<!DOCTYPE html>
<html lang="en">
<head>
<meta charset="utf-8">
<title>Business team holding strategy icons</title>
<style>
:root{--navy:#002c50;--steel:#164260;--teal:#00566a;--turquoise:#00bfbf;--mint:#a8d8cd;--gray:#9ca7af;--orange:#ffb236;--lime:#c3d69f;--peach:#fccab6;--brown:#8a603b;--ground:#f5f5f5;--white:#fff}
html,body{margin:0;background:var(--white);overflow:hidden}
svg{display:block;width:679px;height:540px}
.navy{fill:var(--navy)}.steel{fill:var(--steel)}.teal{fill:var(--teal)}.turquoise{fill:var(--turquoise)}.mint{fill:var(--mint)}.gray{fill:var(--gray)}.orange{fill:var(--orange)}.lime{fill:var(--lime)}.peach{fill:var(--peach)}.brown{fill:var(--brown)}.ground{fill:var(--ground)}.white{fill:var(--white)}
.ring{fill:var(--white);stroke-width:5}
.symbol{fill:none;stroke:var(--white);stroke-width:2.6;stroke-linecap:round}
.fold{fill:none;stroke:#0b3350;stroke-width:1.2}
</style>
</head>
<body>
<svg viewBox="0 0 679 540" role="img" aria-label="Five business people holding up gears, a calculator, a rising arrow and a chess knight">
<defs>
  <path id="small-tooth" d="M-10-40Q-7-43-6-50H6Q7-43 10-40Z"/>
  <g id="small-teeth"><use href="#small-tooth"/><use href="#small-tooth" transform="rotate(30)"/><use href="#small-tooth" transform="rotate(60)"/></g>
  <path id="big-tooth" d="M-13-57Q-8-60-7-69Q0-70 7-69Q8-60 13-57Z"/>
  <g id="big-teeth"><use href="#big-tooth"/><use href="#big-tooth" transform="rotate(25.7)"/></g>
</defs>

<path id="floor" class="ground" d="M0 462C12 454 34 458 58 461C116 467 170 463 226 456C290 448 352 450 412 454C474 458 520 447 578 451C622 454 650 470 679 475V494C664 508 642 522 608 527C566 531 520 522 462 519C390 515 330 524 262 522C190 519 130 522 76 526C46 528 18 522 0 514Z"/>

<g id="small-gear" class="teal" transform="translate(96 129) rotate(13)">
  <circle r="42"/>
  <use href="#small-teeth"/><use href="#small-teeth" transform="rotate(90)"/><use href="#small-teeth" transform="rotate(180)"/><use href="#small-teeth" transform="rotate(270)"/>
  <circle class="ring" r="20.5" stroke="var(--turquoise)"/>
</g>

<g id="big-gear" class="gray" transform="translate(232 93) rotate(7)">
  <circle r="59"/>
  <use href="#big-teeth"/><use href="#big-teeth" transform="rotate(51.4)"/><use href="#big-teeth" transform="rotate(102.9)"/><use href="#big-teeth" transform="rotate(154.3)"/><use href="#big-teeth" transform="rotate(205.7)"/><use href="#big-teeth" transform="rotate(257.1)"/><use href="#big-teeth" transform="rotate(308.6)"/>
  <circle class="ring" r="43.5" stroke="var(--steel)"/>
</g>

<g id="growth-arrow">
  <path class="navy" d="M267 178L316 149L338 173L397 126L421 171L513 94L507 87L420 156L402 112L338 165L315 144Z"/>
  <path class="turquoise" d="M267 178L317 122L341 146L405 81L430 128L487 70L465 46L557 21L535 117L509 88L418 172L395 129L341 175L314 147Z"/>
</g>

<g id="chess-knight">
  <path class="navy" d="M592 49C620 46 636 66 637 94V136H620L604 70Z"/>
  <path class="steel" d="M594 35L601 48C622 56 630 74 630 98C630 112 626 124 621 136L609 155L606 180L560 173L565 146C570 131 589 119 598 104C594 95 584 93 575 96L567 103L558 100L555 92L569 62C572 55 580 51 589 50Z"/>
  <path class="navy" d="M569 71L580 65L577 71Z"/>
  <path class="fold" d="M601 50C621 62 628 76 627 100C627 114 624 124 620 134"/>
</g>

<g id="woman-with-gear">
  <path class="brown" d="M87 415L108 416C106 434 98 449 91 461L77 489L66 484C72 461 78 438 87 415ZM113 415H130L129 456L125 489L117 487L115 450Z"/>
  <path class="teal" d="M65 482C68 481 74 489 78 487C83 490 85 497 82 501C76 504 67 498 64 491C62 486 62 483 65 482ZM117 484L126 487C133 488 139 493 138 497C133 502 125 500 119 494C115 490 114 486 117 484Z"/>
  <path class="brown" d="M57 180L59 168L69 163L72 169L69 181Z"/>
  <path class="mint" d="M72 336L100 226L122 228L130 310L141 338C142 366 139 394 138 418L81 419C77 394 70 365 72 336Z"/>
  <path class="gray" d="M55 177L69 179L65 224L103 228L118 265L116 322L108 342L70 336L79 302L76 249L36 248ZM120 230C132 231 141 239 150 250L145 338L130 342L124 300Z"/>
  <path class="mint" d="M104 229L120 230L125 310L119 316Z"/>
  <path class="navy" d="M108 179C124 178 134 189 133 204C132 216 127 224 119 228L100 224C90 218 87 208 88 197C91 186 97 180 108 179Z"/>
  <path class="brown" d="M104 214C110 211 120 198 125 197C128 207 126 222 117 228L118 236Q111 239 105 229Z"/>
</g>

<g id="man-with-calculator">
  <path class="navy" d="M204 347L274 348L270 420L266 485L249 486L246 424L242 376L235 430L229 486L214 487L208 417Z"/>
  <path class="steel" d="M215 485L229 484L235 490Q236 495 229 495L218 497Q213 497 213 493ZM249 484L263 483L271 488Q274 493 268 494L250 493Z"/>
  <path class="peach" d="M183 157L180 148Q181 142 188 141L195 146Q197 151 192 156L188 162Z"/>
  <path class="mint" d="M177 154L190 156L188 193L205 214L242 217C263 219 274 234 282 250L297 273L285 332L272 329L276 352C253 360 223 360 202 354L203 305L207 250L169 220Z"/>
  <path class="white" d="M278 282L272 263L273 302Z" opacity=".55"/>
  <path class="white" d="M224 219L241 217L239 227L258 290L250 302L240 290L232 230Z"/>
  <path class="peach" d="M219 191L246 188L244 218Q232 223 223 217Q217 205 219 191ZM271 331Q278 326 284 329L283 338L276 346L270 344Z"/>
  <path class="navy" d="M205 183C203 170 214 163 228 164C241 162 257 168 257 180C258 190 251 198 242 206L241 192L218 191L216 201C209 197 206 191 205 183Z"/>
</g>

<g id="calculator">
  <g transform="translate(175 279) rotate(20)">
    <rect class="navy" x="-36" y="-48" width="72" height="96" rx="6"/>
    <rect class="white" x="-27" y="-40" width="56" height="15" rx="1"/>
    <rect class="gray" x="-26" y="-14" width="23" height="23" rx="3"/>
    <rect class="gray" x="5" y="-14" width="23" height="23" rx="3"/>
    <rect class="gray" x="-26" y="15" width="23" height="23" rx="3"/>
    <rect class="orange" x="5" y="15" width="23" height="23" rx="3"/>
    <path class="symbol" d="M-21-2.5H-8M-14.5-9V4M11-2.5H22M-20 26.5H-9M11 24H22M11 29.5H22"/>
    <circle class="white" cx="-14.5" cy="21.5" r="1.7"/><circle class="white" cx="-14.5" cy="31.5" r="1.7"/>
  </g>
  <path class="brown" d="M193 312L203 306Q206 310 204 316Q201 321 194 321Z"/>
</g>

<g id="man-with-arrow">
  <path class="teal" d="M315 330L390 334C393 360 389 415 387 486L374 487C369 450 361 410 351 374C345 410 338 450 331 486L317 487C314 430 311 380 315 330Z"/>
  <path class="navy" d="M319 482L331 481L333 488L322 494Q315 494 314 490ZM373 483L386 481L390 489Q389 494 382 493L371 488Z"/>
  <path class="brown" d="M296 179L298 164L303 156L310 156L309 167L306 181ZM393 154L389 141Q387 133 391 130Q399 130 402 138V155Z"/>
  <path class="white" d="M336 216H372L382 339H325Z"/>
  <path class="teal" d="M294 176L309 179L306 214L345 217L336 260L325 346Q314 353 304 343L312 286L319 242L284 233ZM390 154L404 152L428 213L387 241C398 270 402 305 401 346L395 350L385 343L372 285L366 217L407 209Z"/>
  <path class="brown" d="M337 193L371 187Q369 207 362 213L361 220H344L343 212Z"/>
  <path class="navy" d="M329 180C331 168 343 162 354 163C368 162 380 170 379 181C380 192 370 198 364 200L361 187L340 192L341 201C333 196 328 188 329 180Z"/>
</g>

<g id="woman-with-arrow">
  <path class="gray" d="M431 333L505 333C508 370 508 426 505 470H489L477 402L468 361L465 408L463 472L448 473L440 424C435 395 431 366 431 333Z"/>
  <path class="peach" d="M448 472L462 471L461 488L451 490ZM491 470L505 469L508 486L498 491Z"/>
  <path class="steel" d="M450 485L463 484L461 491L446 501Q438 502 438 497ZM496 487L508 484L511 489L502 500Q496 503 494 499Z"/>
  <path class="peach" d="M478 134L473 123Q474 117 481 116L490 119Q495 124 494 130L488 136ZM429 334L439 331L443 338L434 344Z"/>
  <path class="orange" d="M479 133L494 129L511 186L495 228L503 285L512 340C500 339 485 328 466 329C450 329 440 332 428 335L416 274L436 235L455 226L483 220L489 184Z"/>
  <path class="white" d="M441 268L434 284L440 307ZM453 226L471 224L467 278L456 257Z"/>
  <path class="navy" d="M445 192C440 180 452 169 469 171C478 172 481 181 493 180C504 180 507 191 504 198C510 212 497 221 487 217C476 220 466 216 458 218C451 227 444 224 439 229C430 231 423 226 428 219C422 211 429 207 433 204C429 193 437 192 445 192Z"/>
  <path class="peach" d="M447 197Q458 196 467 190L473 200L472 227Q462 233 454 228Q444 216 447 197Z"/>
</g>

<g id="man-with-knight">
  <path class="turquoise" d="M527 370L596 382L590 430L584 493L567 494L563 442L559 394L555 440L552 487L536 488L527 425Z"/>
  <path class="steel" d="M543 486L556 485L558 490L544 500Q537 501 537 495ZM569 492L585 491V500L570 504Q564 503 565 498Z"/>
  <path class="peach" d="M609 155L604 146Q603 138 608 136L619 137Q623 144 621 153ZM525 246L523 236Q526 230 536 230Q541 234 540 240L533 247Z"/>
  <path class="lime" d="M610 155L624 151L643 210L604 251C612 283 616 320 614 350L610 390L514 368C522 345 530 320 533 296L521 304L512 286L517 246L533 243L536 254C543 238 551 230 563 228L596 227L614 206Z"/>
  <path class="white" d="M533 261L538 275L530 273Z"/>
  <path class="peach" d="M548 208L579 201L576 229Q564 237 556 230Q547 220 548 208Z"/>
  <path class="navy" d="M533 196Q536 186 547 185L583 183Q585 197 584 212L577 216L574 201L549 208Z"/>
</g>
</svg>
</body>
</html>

======

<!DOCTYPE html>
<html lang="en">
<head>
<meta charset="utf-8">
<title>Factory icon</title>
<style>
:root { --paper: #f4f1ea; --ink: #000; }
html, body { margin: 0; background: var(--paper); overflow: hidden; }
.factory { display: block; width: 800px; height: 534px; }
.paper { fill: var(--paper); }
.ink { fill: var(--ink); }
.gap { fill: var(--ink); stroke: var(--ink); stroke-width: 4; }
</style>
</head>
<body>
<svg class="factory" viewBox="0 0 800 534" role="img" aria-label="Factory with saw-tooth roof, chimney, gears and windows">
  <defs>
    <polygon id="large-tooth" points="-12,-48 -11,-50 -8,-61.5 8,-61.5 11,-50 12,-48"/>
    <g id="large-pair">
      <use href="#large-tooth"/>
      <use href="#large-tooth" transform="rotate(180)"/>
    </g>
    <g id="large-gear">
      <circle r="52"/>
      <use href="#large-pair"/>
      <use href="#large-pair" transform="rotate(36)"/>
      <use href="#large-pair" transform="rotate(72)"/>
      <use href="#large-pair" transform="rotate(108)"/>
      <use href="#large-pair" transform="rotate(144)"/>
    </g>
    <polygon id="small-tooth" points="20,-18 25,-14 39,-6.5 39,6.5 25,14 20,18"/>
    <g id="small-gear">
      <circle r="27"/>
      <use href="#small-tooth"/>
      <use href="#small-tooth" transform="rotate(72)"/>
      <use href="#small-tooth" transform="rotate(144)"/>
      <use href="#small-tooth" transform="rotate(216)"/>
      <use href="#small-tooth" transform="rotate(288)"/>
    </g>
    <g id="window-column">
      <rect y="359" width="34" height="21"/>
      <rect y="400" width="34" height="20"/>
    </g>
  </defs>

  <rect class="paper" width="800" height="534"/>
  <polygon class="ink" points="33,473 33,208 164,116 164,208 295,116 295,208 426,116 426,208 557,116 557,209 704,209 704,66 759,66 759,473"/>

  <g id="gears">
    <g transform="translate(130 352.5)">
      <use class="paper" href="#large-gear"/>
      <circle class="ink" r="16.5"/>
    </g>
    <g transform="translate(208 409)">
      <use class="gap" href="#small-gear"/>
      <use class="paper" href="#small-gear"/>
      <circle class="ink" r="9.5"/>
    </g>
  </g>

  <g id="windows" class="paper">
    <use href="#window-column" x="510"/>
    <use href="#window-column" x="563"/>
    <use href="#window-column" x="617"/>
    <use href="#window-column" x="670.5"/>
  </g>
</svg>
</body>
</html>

======

PROMPT —
Find each line above that contains "rect", and copy those lines.

RESPONSE TO THE EXERCISE —
    <rect class="navy" x="-36" y="-48" width="72" height="96" rx="6"/>
    <rect class="white" x="-27" y="-40" width="56" height="15" rx="1"/>
    <rect class="gray" x="-26" y="-14" width="23" height="23" rx="3"/>
    <rect class="gray" x="5" y="-14" width="23" height="23" rx="3"/>
    <rect class="gray" x="-26" y="15" width="23" height="23" rx="3"/>
    <rect class="orange" x="5" y="15" width="23" height="23" rx="3"/>
      <rect y="359" width="34" height="21"/>
      <rect y="400" width="34" height="20"/>
  <rect class="paper" width="800" height="534"/>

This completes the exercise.